------ Source material ------

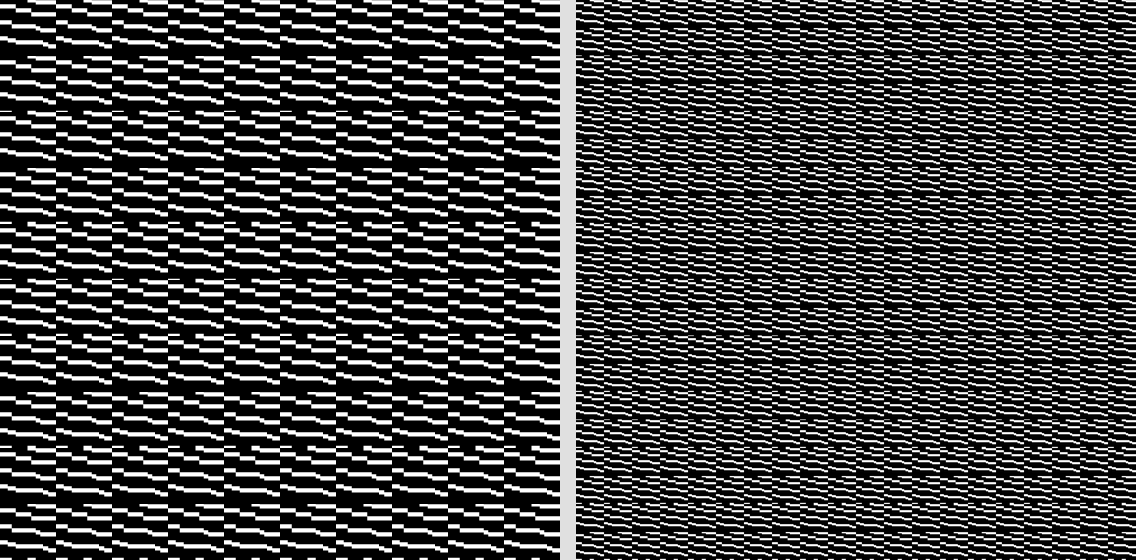
Left: one tile. Right: repeated 2 by 2.
Give the GLSL for this pattern, as a three.js fragment shader.

```glsl
// Ten by ten cells of thin white stair-stepped lines sinking to the right on black.
// Each line is a band whose top is a sum of steps; a strip at the foot of the cell
// changes height from row to row. Edges are smoothed by averaging subsamples.
varying vec2 vUv;

// White where the depth lies within one line thickness below the top
float band(float depth, float top) {
  return step(top, depth) * step(depth, top + 2.12);
}

// Height of the foot strip: missing in most odd rows, thin in two others
float stripHeight(float row) {
  float missing = mod(row, 2.0) * step(0.5, abs(row - 5.0));
  float thin = 1.0 - step(0.5, min(abs(row - 5.0), abs(row - 8.0)));
  return (1.0 - missing) * mix(1.1, 0.6, thin);
}

float stairLines(vec2 uv) {
  vec2 grid = uv * 10.0;
  float row = mod(floor(grid.y), 10.0);
  float x = fract(grid.x);
  // Depth below the top of the cell, in 28ths of its height
  float depth = 28.0 * (1.0 - fract(grid.y)) - 0.1;

  // Short line entering from the cell above
  float ink = step(0.49, x) * band(depth, step(0.64, x) - 1.0);

  // Three full-width staircases
  ink = max(ink, band(depth, 2.0 + 2.0 * (step(0.28, x) + step(0.56, x))));
  ink = max(ink, band(depth, 10.0 + 2.0 * step(0.21, x) + step(0.64, x) + step(0.72, x)));
  ink = max(ink, band(depth, 18.0 + step(0.14, x) + step(0.28, x)
                             + step(0.77, x) + step(0.86, x)));

  // Two dashes along the foot of the cell
  float dashes = 1.0 - step(0.21, x) + step(0.49, x) - step(0.64, x);
  return max(ink, dashes * step(27.9 - stripHeight(row), depth));
}

void main() {
  vec2 footprint = fwidth(vUv);
  float ink = 0.0;
  for (int j = 0; j < 4; j++) {
    for (int i = 0; i < 4; i++) {
      vec2 offset = (vec2(float(i), float(j)) + 0.5) / 4.0 - 0.5;
      ink += stairLines(vUv + offset * footprint) / 16.0;
    }
  }
  gl_FragColor = vec4(vec3(ink), 1.0);
}
```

------

• [Problem requirements]: Go over the data above and copy every line that has the word "band" in it.

• [Solution to this task]:
// Each line is a band whose top is a sum of steps; a strip at the foot of the cell
float band(float depth, float top) {
  float ink = step(0.49, x) * band(depth, step(0.64, x) - 1.0);
  ink = max(ink, band(depth, 2.0 + 2.0 * (step(0.28, x) + step(0.56, x))));
  ink = max(ink, band(depth, 10.0 + 2.0 * step(0.21, x) + step(0.64, x) + step(0.72, x)));
  ink = max(ink, band(depth, 18.0 + step(0.14, x) + step(0.28, x)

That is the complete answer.